Public opinion polling has gotten out of hand. You do not have to take a survey to verify it. Nor do you have to be a statistician to understand the numbers:
In the last month-long period, there were 11 polls conducted in Iowa, 10 in New Hampshire and nine nationally. There were polls focused on 10 different states. And that was despite the holiday breaks.
The proliferation of polls might not in itself be troubling if they were a reliable sampling of public opinion. But they are not. Despite the claims of scientific method and total impartiality, the poll results are wildly contradictory.
Take, for example, the polls in New Hampshire last week. Bernie Sanders was ahead of Hillary Clinton by three points — according to Gravis Marketing and One America News Network. However, the research fellows at CNN and WMUR got a slightly different result — Sanders up by 27.
In actual elections, they have been a poor guide to what the people want. They wrongly predicted the outcomes in the recent parliamentary elections in the UK and Israel, as well as the 2014 midterms in the United States.
Last year, in the Kentucky governor’s race, the polling consensus had the Democrat, Jack Conway, beating the Republican, Matt Bevin, by five points. But this was only in the pollsters’ minds. On Election Day, Bevin won by nearly nine.
Nobody, including the industry professionals, dispute these numbers. Furthermore, they acknowledge that the problem is getting worse.
In large part, that’s because the available pool of respondents has been shrinking. The accuracy of a survey rests on the principle — or hope — that those who answer the phone will give answers representative of the larger population that is not reached. But that is only true if the sample is large enough.
Response rates used to be much higher. Back in the 1980s, a 60-percent rate was not unheard of. Pollsters feared a drop in that rate, and that if it ever got down to, say, 20, they would be out of business. Response rates these days are often less than 10 percent!
The change is due to a law preventing polling firms from accessing mobile phones by automatic dialing, at a time when millions of people are switching to them and abandoning their landlines. It is also because many people who are reached by phone will not talk to pollsters, because they distrust them. A 2013 study found that three out of four Americans suspect polls of bias.
Here, we may see a vicious cycle at work. Polling accuracy is down because of the smaller sample; because of declining accuracy, people are less inclined to trust them, thus shrinking the available pool of respondents; the subsequently even smaller sample further skews the results, and so on.
None of this bodes well for an industry that makes claims to scientific accuracy. Yet, as we noted at the beginning of this discussion, polls are playing an ever bigger role in the election campaign. It’s an obsession.

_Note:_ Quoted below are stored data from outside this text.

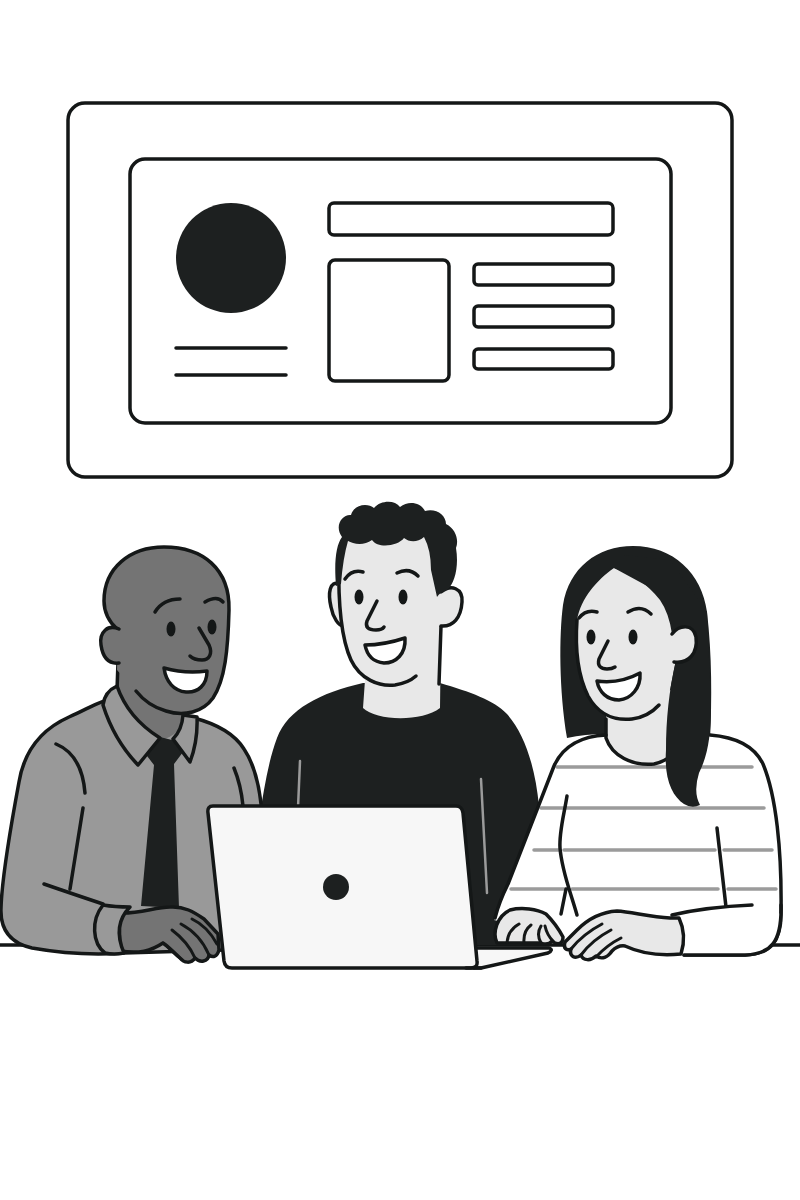
<!DOCTYPE html>
<html lang="en">
<head>
<meta charset="utf-8">
<title>Team around a laptop</title>
<style>
:root {
  --paper: #ffffff;
  --ink: #141717;
  --solid: #1d2020;
  --skin-light: #e8e8e8;
  --skin-dark: #747474;
  --shirt: #999999;
  --stripe: #9b9b9b;
  --lid: #f7f7f7;
}
html, body { margin: 0; background: var(--paper); overflow: hidden; }
svg { display: block; width: 800px; height: 1200px; }
.line { fill: none; stroke: var(--ink); stroke-width: 3.5; stroke-linecap: round; stroke-linejoin: round; }
.paper { fill: var(--paper); }
.solid { fill: var(--solid); }
.light { fill: var(--skin-light); }
.dark { fill: var(--skin-dark); }
.shirt { fill: var(--shirt); }
.lid { fill: var(--lid); }
.eye { fill: var(--ink); }
.stripes { fill: none; stroke: var(--stripe); stroke-width: 3.5; stroke-linecap: round; }
.fold { fill: none; stroke: var(--stripe); stroke-width: 2.5; stroke-linecap: round; }
</style>
</head>
<body>
<svg viewBox="0 0 800 1200" role="img" aria-label="Three smiling colleagues at a table with a laptop, in front of a screen showing a page layout">
  <g id="wall-screen" class="line">
    <rect x="68" y="103" width="664" height="374" rx="17"/>
    <rect x="130" y="159" width="541" height="264" rx="15"/>
    <circle id="page-emblem" class="solid" stroke="none" cx="231" cy="258" r="55"/>
    <path d="M176 348H286M176 375H286"/>
    <rect x="329" y="203" width="284" height="32" rx="5"/>
    <rect x="329" y="260" width="120" height="121" rx="6"/>
    <rect x="474" y="264" width="139" height="21" rx="4"/>
    <rect x="474" y="306" width="139" height="21" rx="4"/>
    <rect x="474" y="349" width="139" height="20" rx="4"/>
  </g>

  <path id="table-edge" class="line" d="M0 945H800"/>

  <g id="colleague-centre">
    <path class="solid" d="M363 683C320 693 288 709 277 738C268 762 264 790 259 820L260 945H520L539 806C535 765 524 733 507 714C494 700 470 692 440 683Z"/>
    <path class="fold" d="M300 761L298 808M481 779L487 893"/>
    <path class="light line" d="M340 584C329 580 328 594 331 607C333 618 339 626 343 626"/>
    <path class="light" d="M340 550C338 585 340 640 352 663Q357 673 365 680L363 708C376 721 422 722 440 708L441 627L446 560L420 532L360 530Z"/>
    <path class="line" d="M339 560C338 600 341 638 351 660C360 679 379 687 395 685Q408 683 416 676M441 626L439 684"/>
    <path class="light" d="M438 594C450 584 463 588 462 602C461 618 453 627 438 626Z"/>
    <path class="line" d="M441 592C451 584 463 588 462 602C461 618 453 627 441 626"/>
    <path class="solid" d="M336 586C334 562 336 545 342 537C334 526 342 514 351 515C354 504 368 503 374 508C381 500 395 500 400 507C409 500 421 503 425 511C436 508 446 515 446 524C456 529 459 540 456 548C459 566 455 583 447 590Q440 592 437 597L431 570Q431 550 424 537C417 543 409 542 404 538C398 546 378 549 372 540C364 546 353 544 348 541Q343 558 341 584Z"/>
    <g class="line">
      <path d="M345 579Q352 569 363 572M397 573Q409 567 418 576"/>
      <path d="M377 601L367 621C365 627 368 630 376 630Q382 630 384 627"/>
      <path class="paper" d="M365 645Q384 645 405 638C406 654 396 663 384 663C373 662 367 655 365 645Z"/>
    </g>
    <ellipse class="eye" cx="359" cy="597" rx="4.5" ry="7.5"/>
    <ellipse class="eye" cx="403" cy="597" rx="4.5" ry="7.5"/>
  </g>

  <g id="colleague-left">
    <path class="shirt line" d="M118 697C100 700 88 709 69 717C40 730 24 752 19 782C11 825 2 875 1 908C0 930 10 943 32 948C60 953 95 955 124 953L225 950L262 815C260 785 254 764 244 749C234 733 217 724 194 718Z"/>
    <path class="dark" d="M118 655L117 695Q127 720 161 740Q181 735 184 717L182 700Z"/>
    <path class="line" d="M118 662L117 690"/>
    <path class="solid" d="M146 742L160 737L176 741L183 752L174 764L179 908L141 906L154 765L144 752Z"/>
    <path class="shirt line" d="M117 686C108 690 104 697 103 705Q114 740 138 765L160 738Q128 718 117 686Z"/>
    <path class="shirt line" d="M183 715Q182 730 173 739L190 762Q198 741 197 717Z"/>
    <path class="dark" d="M118 630C109 622 104 612 104 601C104 568 130 547 164 547C203 547 230 569 229 610C228 650 225 680 213 698C203 712 184 717 166 711Q148 706 136 691L117 670Z"/>
    <path class="line" d="M118 630C109 622 104 612 104 601C104 568 130 547 164 547C203 547 230 569 229 610C228 650 225 680 213 698C203 712 184 717 166 711Q148 706 136 691"/>
    <path class="dark" d="M122 631C109 622 99 632 101 645C103 659 111 665 122 662Z"/>
    <path class="line" d="M119 629C108 624 99 632 101 645C103 659 110 664 119 663"/>
    <g class="line">
      <path d="M155 612Q163 599 180 599M205 602Q217 595 223 602"/>
      <path d="M199 628L209 645C213 654 209 660 202 660Q194 660 190 656"/>
      <path class="paper" d="M164 668Q185 674 207 671C207 685 198 693 186 692C174 691 166 682 164 668Z"/>
    </g>
    <ellipse class="eye" cx="171" cy="629" rx="4.5" ry="7.5"/>
    <ellipse class="eye" cx="212" cy="627" rx="4.5" ry="7.5"/>
    <g class="line">
      <path d="M56 744C73 751 83 768 85 793M83 808L70 889M44 884Q70 893 103 904M234 768Q241 785 243 806"/>
      <path class="dark" d="M119 913C140 914 155 907 170 907C184 906 194 912 204 919L218 934L219 950C217 957 213 958 209 955C208 962 200 963 195 958C191 964 184 963 180 958C173 952 168 946 163 943C151 951 139 954 120 951Z"/>
      <path stroke-width="3" d="M181 924Q200 934 209 955M172 930Q188 942 195 958M163 943L181 959M192 919Q207 926 217 944"/>
      <path class="shirt" d="M103 905Q115 907 130 907Q112 925 124 953Q114 955 105 953C92 943 91 920 103 905Z"/>
    </g>
  </g>

  <g id="colleague-right">
    <path class="solid" d="M567 738C559 690 559 635 563 605C569 568 597 546 633 546C673 546 702 573 707 612C712 655 712 700 710 740L606 734Q585 734 567 738Z"/>
    <path class="paper" d="M606 735C582 736 563 746 554 766L508 884L494 920L560 935L568 905L577 918L682 955H745C770 955 781 944 781 920C782 850 776 795 763 764C754 745 735 737 710 735L664 735Z"/>
    <path class="stripes" d="M557 767H752M541 808H764M534 850H559M564 850H715M724 850H772M511 889H564M572 889H718M728 889H776"/>
    <path class="light" d="M606 700L606 738C612 756 632 766 654 764L672 757L672 690Z"/>
    <path class="line" d="M606 719V738C612 756 632 766 654 764Q664 762 672 755"/>
    <path class="line" d="M606 735C582 736 563 746 554 766L508 884Q499 902 495 918M710 735C735 737 754 745 763 764C776 795 782 850 781 914C781 941 771 954 745 955H684"/>
    <path class="light" d="M614 568C597 580 581 598 577 620C575 648 578 676 588 696C598 714 614 721 632 719Q651 718 668 700L676 660L673 600Z"/>
    <path class="line" d="M577 620C575 648 578 676 588 696C598 714 614 721 632 719Q648 717 659 705"/>
    <path class="solid" d="M614 568Q642 577 660 600Q669 613 672 634L676 660C669 690 666 720 666 750C664 779 672 796 684 804Q692 809 700 805Q693 792 699 773C708 755 711 735 711 705L707 612L670 560L625 555Z"/>
    <path class="light" d="M671 635C679 625 693 623 696 637C698 653 689 664 673 662Z"/>
    <path class="line" d="M672 634C679 625 693 623 696 637C698 653 689 664 674 662"/>
    <g class="line">
      <path d="M579 618Q586 609 597 612M628 612Q641 604 651 614"/>
      <path d="M608 641L599 659C597 666 601 669 607 669Q612 669 615 667"/>
      <path class="paper" d="M597 681Q620 684 640 673C641 688 631 699 619 700C607 700 599 692 597 681Z"/>
    </g>
    <ellipse class="eye" cx="591" cy="637" rx="4.5" ry="7.5"/>
    <ellipse class="eye" cx="633" cy="637" rx="4.5" ry="7.5"/>
    <g class="line">
      <path d="M567 796C564 815 559 832 560 848C562 872 570 890 577 915M566 889L561 914M717 828L726 907"/>
      <path class="light" d="M510 910C522 907 537 909 546 914Q556 924 563 937C563 945 557 945 552 941Q548 946 541 943H497C492 933 497 916 510 910Z"/>
      <path stroke-width="3" d="M519 924Q508 930 507 943M531 925Q523 931 524 943M541 926Q536 934 541 943M545 926Q547 935 553 941"/>
      <path class="paper" d="M752 905Q706 907 670 916L680 955H745C770 955 781 944 781 914" stroke="none"/>
      <path d="M752 905Q706 907 672 915"/>
      <path class="light" d="M670 918C650 917 632 912 617 911C600 912 588 919 577 930L565 942C563 948 566 951 571 949C569 956 575 960 581 955C583 961 591 961 596 956C602 960 608 957 612 951Q618 945 625 946C642 954 661 956 681 954Q687 935 679 918Z"/>
      <path stroke-width="3" d="M602 924Q583 934 571 949M611 930Q592 940 581 955M621 938Q607 945 596 957"/>
      <path d="M781 905C782 942 771 954 745 955H684"/>
    </g>
  </g>

  <g id="laptop" class="line">
    <path class="lid" d="M474 948H549Q554 950 548 953L481 968H474Z"/>
    <path class="lid" d="M213 806H456Q462 806 463 813L477 961Q478 968 471 968H232Q225 968 224 961L208 813Q207 806 213 806Z"/>
    <path d="M466 968H481"/>
    <circle class="solid" cx="336" cy="887" r="13" stroke="none"/>
  </g>
</svg>
</body>
</html>
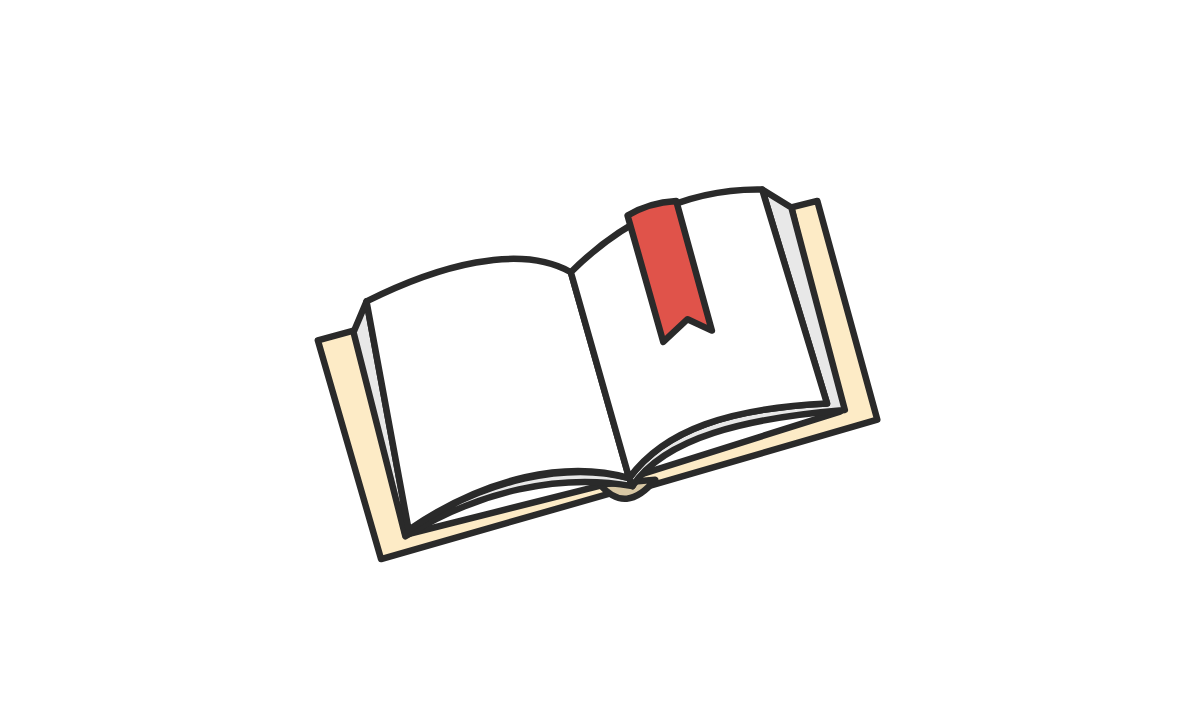
<!DOCTYPE html>
<html lang="en">
<head>
<meta charset="utf-8">
<title>Open Book</title>
<style>
  :root {
    --ink: #2a2a2a;
    --paper: #ffffff;
    --page-edge: #e8e8e8;
    --cover: #fdebc6;
    --spine: #d8c7a4;
    --ribbon: #e0534a;
  }
  html, body {
    margin: 0;
    padding: 0;
    width: 1200px;
    height: 713px;
    overflow: hidden;
    background: var(--paper);
  }
  .book-art {
    display: block;
    width: 1200px;
    height: 713px;
  }
  .outline {
    stroke: var(--ink);
    stroke-width: 4;
    stroke-linejoin: round;
    stroke-linecap: round;
  }
  .cover { fill: var(--cover); }
  .page-stack { fill: var(--page-edge); }
  .page { fill: var(--paper); }
  .spine { fill: var(--spine); }
  .ribbon { fill: var(--ribbon); }
</style>
</head>
<body>
<svg class="book-art" viewBox="0 0 740 440" preserveAspectRatio="none" role="img" aria-label="Open book with a red bookmark">
  <g class="open-book">
    <path class="cover outline" d="M196,210 L222,203 L250,330 L385,296 L518,254 L488,128 L504,124 L541,259 L400,300 L385,302 L235,345 Z"/>
    <path class="spine outline" d="M370,299 Q386,318 404,296 Z"/>
    <path class="page-stack outline" d="M218,205 L226,186 L252,327 C300,295 350,285 388,295 L390,300 C345,292 295,303 250,331 Z"/>
    <path class="page-stack outline" d="M470,117 L488,128 L521,253 C460,258 410,270 390,300 L388,295 C410,265 450,252 510,249 Z"/>
    <path class="page outline" d="M226,186 C270,164 320,150 352,168 L388,295 C350,284 300,294 252,327 Z"/>
    <path class="page outline" d="M352,168 C380,140 420,116 470,117 L510,249 C450,252 410,265 388,295 Z"/>
    <path class="ribbon outline" d="M387,133 Q400,125 417,124 L439,204 L424,197 L409,211 Z"/>
  </g>
</svg>
</body>
</html>
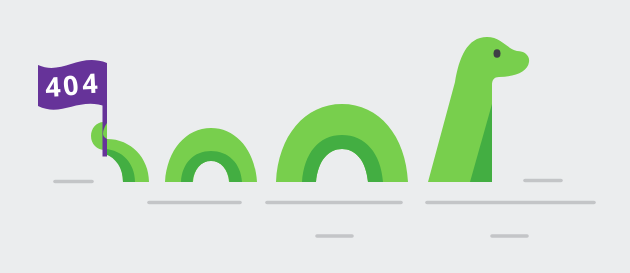
<!DOCTYPE html>
<html lang="en">
<head>
<meta charset="utf-8">
<title>404</title>
<style>
:root {
  --mist: #ebedee;
  --skin: #78cf4d;
  --belly: #43ae42;
  --flag: #663399;
  --letter: #ffffff;
  --eye: #3f3f46;
  --ripple: #c3c5c7;
}
html, body { margin: 0; background: var(--mist); overflow: hidden; }
.scene { display: block; width: 630px; height: 273px; background: var(--mist); }
.skin { fill: var(--skin); }
.belly { fill: var(--belly); }
.flag { fill: var(--flag); }
.eye { fill: var(--eye); }
.ripples { stroke: var(--ripple); stroke-width: 3.6; stroke-linecap: round; }
.code {
  fill: var(--letter);
  font: 700 27px "Open Sans", "Noto Sans", sans-serif;
}
</style>
</head>
<body>
<svg class="scene" viewBox="0 0 630 273" role="img" aria-label="A green lake monster swimming with a 404 flag on its tail">
  <g class="ripples">
    <line x1="55" y1="181.500" x2="92" y2="181.500"/>
    <line x1="525" y1="180.500" x2="561" y2="180.500"/>
    <line x1="149" y1="202.500" x2="240" y2="202.500"/>
    <line x1="267" y1="202.500" x2="401" y2="202.500"/>
    <line x1="427" y1="202.500" x2="594" y2="202.500"/>
    <line x1="317" y1="236" x2="352" y2="236"/>
    <line x1="492" y1="236" x2="527" y2="236"/>
  </g>

  <g id="tail">
    <path class="skin" d="M105 122C97 121 91 128 91 136C91 144 97 150 105 150L107 139C131 139 149 158 149 182H123C123 167 116 156 105 150Z"/>
    <path class="belly" d="M105 149C122 150 135 163 135 182H123C123 168 116 158 105 154Z"/>
  </g>

  <g id="flag">
    <rect class="flag" x="102.500" y="64" width="4.500" height="92.500"/>
    <path class="flag" d="M38 65C62 76 79 52 107 63V107C79 96 62 118 38 106Z"/>
    <path class="skin" d="M107 123C104 127 103 131 103 134C103 136 105 138 107 139Z"/>
    <g class="code" text-anchor="middle">
      <text transform="translate(53.500 96.500) rotate(-3)">4</text>
      <text transform="translate(72 95) rotate(-7)">0</text>
      <text transform="translate(90.500 93) rotate(-3)">4</text>
    </g>
  </g>

  <g id="small-hump">
    <path class="skin" d="M165 182C167 150 186 128 211 128C236 128 255 150 257 182H229C228 169 221 161 211 161C201 161 194 169 193 182Z"/>
    <path class="belly" d="M181 182C182 163 194 151 211 151C228 151 241 163 242 182H229.500C228 169 221 161 211 161C201 161 194 169 192.500 182Z"/>
  </g>

  <g id="large-hump">
    <path class="skin" d="M276 182C278 136 305 104 342 104C379 104 406 136 408 182H368C366 161 356 149 342 149C328 149 318 161 316 182Z"/>
    <path class="belly" d="M302 182C304 153 319 135 342 135C365 135 381 153 383 182H368C366 161 356 149 342 149C328 149 318 161 316 182Z"/>
  </g>

  <g id="head">
    <path class="skin" d="M428 182L455 82C459 58 467 37 487 37C501 37 506 48 517 51C525 51 530 56 529 62C528 72 514 77 499 77C494 77 492 80 492 85V182Z"/>
    <polygon class="belly" points="492,104 492,182 470,182"/>
    <ellipse class="eye" cx="497" cy="53.500" rx="3.500" ry="4.300"/>
  </g>
</svg>
</body>
</html>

Politicians have for decades used them to make their campaign strategy, journalists to fill news space, ordinary citizens to follow the action. Now, the media debate organizers are using them to determine who shall be allowed to participate on a crowded debate stage. Carly Fiorina was excluded from a recent debate because her poll numbers were too low. Even the candidates’ positions on stage have this season been decided according to their rankings in the polls.
Thus, the influence of the polls increases, even as general awareness of their inaccuracy mounts. As one prominent pollster exclaimed after the Kentucky race mentioned above, “It was 14 points off. But everybody shrugs and moves on down the highway.”
There are, however, signs of a change in direction. The sinking response rate is one important sign. Another is that politicians themselves are beginning to shake their addiction to polls. Mitt Romney’s pollsters believed, even as of Election Day, that he would win the 2012 presidential election, never mind what the polls said.
The decline of polls may be in sight. There may come a time when newspapers and web sites won’t bother publishing poll results because nobody will be interested in reading them. But it won’t be anytime soon. Too many people have a vested interest in keeping the industry going.
Is it a bad thing? Some think so. As Irving Kristol once observed, the purpose of a political campaign is to let the people know what the candidates stand for, not to let the candidates know what the people want them to stand for, so they can tell them what they want to hear.
Then again, scientific polling was just an enhancement of what had been going on in American politics from its inception. Indeed, there was a school of thought in the early days of the nation that held that the task of an elected official was to represent his constituents’ opinions and nothing more. Even those who believed that in a republic their job is to provide wise leadership for the uninformed, uneducated masses admitted that they should not stray too far from popular sentiment.
Periodic elections were the constitutional guarantor that they would not. Thus, the most successful politicians were those who could tell which way the wind was blowing by sniffing it at a party meeting or street rally.
Then, too, the polls have become part of the hoopla of American politics, like marching bands — hardly a rational way to choose a candidate, but tradition and reason need not be synonymous.
Most of all, though, in a world so ruled by technology and data, the failure of polling to rule us is a happy thing. The polls, in their inaccuracy, provide a foil to the splendor of human unpredictability, the triumph of the voter’s last-minute decision-making over the legions of statisticians and their computer projections. It is the citizen’s way of thumbing his nose at the know-it-alls, of asserting his sovereign right of free choice.